How Wren Sterling helped out in the Coronavirus crisis

Up and down the UK, a volunteer army has been supporting the NHS, carers and key workers to keep the UK moving and delivering vital services to those most in need. Covid-19 has tested everyone to some degree but it’s pleasing to see the country pulling together.

This is what some of Wren Sterling’s people have been doing to support their communities:

Amanda Featherstone joined Wren Sterling as a Business Change Manager just as the outbreak began, so it’s been a virtual induction for Amanda to her new colleagues but it hasn’t stopped her helping critical supplies get to where they need to go in her spare time. She said:“I am part of a voluntary service supporting the NHS. I drive, co-ordinate and hold a committee role (membership secretary) for Midland Freewheelers, an emergency volunteer rider service, and do active evening and weekend duties.

I have been on active duty several times over the last few weeks supporting the NHS with the Covid-19 pandemic. Some of the things that we have been doing in addition to our normal service are:

  • Collecting breast milk from parents in self-isolation that have premature babies in Neonatal wards, and delivering this to the hospitals to enable the babies to feed.
  • Collection of Covid-19 samples from emergency hubs / hospitals and delivering them to hospitals to be tested.
  • Delivery of equipment and ventilators.

I am currently coordinating the logistics and delivery of PPE equipment (outside of Midland Freewheelers, but using MF riders/drivers) to various hospitals and GP surgeries from a company that are producing this free of charge for the NHS.”See more on the Midland Freewheelers: Critchley works in Wren Sterling’s Warwick office supporting our corporate advisers and she has been tackling loneliness as a volunteer.
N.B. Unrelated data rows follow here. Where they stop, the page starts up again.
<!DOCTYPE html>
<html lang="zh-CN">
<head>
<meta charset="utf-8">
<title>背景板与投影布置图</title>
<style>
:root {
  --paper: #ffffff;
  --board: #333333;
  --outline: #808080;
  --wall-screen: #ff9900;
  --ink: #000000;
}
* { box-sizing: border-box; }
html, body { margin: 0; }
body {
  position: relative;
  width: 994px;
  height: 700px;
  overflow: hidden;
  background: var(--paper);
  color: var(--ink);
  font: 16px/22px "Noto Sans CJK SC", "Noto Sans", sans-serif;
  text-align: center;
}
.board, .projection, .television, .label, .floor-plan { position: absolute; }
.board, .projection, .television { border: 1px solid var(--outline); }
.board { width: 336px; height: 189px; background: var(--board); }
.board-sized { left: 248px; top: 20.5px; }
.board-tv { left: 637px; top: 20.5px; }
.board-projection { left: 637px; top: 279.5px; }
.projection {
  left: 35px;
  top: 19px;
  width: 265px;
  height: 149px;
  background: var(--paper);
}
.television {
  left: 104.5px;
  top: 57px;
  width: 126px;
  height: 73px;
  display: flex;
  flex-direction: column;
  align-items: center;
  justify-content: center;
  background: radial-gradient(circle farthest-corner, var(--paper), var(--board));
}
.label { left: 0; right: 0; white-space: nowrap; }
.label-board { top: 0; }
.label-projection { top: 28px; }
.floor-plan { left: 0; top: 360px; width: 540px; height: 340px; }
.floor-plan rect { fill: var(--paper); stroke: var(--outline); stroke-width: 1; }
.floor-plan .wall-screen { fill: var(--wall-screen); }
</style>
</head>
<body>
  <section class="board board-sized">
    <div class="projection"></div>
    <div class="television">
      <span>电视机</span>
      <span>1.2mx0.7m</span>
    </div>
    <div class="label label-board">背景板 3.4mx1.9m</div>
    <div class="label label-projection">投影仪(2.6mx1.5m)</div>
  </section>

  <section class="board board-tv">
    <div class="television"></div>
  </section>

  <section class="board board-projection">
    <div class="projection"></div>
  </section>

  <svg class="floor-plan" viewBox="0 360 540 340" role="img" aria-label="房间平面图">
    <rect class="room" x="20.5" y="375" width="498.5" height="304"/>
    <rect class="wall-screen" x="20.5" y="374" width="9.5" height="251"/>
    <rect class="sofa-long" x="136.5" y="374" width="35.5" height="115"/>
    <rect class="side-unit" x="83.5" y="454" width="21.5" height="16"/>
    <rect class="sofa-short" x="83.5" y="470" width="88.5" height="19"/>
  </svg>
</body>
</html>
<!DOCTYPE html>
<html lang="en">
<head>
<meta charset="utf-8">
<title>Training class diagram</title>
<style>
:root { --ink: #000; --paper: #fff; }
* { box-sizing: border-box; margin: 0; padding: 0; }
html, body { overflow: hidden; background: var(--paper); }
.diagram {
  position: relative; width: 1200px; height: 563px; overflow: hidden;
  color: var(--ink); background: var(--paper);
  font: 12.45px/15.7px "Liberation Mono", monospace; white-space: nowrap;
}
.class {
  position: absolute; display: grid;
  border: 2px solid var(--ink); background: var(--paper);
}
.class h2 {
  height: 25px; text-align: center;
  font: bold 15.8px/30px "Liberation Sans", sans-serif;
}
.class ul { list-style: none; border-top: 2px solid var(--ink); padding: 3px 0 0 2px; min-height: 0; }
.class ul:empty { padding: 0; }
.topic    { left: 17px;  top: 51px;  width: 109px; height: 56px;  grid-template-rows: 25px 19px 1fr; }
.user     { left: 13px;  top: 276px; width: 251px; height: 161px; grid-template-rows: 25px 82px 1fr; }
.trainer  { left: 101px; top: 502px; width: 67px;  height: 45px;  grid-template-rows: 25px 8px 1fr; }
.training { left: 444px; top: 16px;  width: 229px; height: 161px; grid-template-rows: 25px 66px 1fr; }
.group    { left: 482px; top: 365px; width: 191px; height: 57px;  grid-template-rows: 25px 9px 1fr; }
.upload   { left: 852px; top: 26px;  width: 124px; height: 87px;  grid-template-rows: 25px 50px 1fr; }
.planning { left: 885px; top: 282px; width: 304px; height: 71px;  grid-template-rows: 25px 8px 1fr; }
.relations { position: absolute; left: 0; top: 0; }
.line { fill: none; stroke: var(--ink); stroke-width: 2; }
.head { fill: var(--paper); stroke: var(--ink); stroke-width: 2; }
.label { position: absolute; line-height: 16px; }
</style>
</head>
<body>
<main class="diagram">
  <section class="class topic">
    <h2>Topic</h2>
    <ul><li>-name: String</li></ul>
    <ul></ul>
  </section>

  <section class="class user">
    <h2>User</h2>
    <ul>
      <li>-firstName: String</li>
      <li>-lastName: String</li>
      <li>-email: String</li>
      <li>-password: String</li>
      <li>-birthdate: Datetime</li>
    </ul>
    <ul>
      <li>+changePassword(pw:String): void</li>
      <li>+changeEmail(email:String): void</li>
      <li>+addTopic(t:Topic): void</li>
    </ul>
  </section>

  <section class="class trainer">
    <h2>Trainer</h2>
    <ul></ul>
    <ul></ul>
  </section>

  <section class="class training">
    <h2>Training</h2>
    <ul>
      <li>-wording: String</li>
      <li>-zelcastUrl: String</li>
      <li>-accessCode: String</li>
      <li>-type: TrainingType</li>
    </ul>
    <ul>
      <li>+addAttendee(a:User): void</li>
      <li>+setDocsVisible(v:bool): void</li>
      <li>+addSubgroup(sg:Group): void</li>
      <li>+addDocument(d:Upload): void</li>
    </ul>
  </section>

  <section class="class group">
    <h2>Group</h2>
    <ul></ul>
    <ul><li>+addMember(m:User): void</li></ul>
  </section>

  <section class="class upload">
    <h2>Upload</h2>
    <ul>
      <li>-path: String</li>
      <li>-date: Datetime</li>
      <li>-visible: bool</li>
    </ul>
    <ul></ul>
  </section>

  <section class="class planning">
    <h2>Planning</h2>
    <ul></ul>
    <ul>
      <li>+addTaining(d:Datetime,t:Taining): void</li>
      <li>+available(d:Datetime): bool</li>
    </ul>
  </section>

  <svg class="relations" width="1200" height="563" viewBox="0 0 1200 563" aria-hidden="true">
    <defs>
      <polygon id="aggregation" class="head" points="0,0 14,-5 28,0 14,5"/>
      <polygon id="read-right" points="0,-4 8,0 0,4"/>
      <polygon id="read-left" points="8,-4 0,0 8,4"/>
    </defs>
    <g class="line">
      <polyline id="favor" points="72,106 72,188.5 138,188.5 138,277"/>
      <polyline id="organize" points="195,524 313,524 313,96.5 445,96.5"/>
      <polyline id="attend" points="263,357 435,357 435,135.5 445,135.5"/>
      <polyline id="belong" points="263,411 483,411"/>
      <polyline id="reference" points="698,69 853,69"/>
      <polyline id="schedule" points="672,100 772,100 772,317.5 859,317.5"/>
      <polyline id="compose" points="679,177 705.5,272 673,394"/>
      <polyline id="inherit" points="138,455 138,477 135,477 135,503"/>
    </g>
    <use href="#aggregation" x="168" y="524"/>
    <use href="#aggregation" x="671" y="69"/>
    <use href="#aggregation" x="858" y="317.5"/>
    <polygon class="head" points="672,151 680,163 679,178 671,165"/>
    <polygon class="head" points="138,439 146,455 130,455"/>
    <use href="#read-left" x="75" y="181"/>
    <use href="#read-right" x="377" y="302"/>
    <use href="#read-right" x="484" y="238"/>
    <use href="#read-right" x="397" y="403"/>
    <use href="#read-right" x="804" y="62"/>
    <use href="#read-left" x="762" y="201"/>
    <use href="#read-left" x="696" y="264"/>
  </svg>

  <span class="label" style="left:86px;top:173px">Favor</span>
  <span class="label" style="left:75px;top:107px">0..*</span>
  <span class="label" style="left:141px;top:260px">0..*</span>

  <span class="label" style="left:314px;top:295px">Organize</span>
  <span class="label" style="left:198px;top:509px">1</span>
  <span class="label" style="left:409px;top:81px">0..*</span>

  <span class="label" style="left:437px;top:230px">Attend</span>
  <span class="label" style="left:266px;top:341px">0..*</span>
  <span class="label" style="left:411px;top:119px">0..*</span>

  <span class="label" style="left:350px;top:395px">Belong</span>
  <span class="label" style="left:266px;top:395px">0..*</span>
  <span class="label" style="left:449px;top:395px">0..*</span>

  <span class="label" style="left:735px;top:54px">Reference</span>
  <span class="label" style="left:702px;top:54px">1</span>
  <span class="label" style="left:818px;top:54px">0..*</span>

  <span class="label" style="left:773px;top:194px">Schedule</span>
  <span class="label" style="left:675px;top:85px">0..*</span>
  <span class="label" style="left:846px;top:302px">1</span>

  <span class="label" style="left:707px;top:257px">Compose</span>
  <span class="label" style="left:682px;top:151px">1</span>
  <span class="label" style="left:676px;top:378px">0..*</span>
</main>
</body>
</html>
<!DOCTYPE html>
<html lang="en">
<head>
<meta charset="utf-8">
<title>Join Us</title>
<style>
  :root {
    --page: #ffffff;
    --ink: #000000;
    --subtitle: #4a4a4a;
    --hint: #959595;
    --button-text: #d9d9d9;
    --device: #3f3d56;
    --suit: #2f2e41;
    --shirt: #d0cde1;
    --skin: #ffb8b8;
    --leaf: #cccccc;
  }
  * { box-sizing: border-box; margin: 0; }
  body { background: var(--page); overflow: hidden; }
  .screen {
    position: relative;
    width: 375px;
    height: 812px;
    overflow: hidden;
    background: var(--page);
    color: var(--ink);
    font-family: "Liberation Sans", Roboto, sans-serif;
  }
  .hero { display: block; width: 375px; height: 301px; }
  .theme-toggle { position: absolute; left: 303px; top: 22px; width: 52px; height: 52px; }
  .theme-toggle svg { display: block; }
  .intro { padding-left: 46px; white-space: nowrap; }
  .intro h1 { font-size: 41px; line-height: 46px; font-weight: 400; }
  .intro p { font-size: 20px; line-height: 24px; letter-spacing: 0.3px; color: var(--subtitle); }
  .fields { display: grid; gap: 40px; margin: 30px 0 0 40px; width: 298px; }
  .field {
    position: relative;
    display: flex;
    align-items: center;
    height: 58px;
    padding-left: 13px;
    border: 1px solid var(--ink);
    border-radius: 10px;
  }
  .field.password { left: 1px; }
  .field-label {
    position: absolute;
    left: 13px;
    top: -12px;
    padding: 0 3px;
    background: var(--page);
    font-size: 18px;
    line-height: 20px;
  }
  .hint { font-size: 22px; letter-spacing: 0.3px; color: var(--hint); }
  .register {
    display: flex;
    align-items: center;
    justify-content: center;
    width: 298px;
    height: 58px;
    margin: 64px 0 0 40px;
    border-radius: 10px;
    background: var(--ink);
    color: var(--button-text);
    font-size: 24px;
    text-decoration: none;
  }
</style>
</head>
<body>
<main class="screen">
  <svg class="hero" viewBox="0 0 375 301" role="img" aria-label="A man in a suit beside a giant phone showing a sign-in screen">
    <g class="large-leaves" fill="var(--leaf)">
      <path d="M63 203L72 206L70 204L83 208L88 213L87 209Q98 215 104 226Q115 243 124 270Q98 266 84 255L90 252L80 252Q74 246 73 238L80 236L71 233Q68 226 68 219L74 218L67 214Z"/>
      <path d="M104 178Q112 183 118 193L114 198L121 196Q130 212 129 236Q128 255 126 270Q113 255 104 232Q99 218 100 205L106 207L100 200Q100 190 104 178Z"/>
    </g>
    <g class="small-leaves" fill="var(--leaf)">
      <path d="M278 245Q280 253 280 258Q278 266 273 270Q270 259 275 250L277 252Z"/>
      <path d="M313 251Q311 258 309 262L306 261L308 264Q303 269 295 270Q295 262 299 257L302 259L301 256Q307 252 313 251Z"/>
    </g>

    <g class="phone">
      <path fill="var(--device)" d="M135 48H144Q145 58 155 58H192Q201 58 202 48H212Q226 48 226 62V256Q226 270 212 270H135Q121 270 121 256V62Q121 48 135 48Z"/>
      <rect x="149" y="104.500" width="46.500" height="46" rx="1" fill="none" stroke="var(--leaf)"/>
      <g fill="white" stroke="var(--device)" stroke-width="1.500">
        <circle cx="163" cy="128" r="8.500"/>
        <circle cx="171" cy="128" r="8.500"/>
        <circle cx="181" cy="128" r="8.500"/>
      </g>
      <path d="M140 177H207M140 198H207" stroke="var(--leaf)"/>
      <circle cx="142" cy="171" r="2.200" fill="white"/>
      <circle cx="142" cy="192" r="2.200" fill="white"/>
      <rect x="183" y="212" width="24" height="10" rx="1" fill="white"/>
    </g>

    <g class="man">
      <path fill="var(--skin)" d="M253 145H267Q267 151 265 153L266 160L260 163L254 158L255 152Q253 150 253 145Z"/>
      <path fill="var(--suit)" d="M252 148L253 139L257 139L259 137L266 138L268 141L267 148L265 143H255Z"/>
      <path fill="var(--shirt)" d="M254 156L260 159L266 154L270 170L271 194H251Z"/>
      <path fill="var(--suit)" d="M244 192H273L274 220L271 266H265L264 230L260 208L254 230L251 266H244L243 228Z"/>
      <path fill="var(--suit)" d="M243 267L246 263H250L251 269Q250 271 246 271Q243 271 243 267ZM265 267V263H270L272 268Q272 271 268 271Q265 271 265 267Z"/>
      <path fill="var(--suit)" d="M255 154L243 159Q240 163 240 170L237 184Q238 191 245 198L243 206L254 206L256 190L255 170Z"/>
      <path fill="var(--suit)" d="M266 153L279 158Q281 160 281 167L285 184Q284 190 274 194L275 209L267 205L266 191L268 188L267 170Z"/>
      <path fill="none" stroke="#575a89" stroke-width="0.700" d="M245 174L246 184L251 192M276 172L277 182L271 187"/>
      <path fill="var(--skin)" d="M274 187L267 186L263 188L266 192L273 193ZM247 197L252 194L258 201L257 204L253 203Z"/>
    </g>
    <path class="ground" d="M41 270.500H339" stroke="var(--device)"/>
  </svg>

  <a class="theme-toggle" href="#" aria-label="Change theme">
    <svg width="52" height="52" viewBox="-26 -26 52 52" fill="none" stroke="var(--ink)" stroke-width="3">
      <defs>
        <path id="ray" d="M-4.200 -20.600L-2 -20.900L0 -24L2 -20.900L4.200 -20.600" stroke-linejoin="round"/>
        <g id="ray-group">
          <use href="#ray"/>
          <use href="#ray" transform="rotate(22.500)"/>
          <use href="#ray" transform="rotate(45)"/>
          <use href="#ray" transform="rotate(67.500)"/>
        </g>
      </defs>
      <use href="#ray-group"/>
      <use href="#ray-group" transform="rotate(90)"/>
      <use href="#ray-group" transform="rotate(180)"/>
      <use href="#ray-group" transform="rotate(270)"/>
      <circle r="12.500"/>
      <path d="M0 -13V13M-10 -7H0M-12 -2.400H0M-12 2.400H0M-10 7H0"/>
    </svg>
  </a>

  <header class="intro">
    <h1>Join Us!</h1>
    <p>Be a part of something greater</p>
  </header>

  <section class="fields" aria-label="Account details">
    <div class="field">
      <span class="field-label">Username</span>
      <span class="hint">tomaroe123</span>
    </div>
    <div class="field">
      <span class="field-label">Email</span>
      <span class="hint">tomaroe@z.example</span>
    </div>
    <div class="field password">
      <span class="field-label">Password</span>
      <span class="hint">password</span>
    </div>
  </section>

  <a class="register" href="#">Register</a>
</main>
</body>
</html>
She said:“Since Covid-19 I’ve joined a volunteer PhonePals service whereby the team call people who have requested a chat with someone due to being lonely or missing out on their usual social routines due to lockdown.

“They are all of the older generation who don’t use technology such as mobiles and iPads. So a telephone call is their best way of communicating with others. I’m really enjoying it as I love listening to their stories and having a good natter about their lives pre-lockdown! They tend to be 75 plus and some into their 90s and great characters, and of course without the lockdown we would never be chatting. I get as much out of it as hopefully they do!”Rohit Malhan in Wren Sterling’s finance team has been amplifying the public shows of appreciation for key workers on Thursday evening by playing his dhol drum. A traditional double-headed drum found in the Indian sub-continent, the dhol is traditionally played with two wooden sticks. You may recognise the distinctive sound and beat from bhangra music. Workers near Rohit will be under no illusions that they are appreciated!

Another Wren Sterling adviser, who wanted to remain anonymous, has been generously sending cards and gift vouchers to numerous NHS workers and other key staff to show appreciation for the work they do under the toughest of circumstances. A fantastic gesture and one that we hope will inspire others to do the same.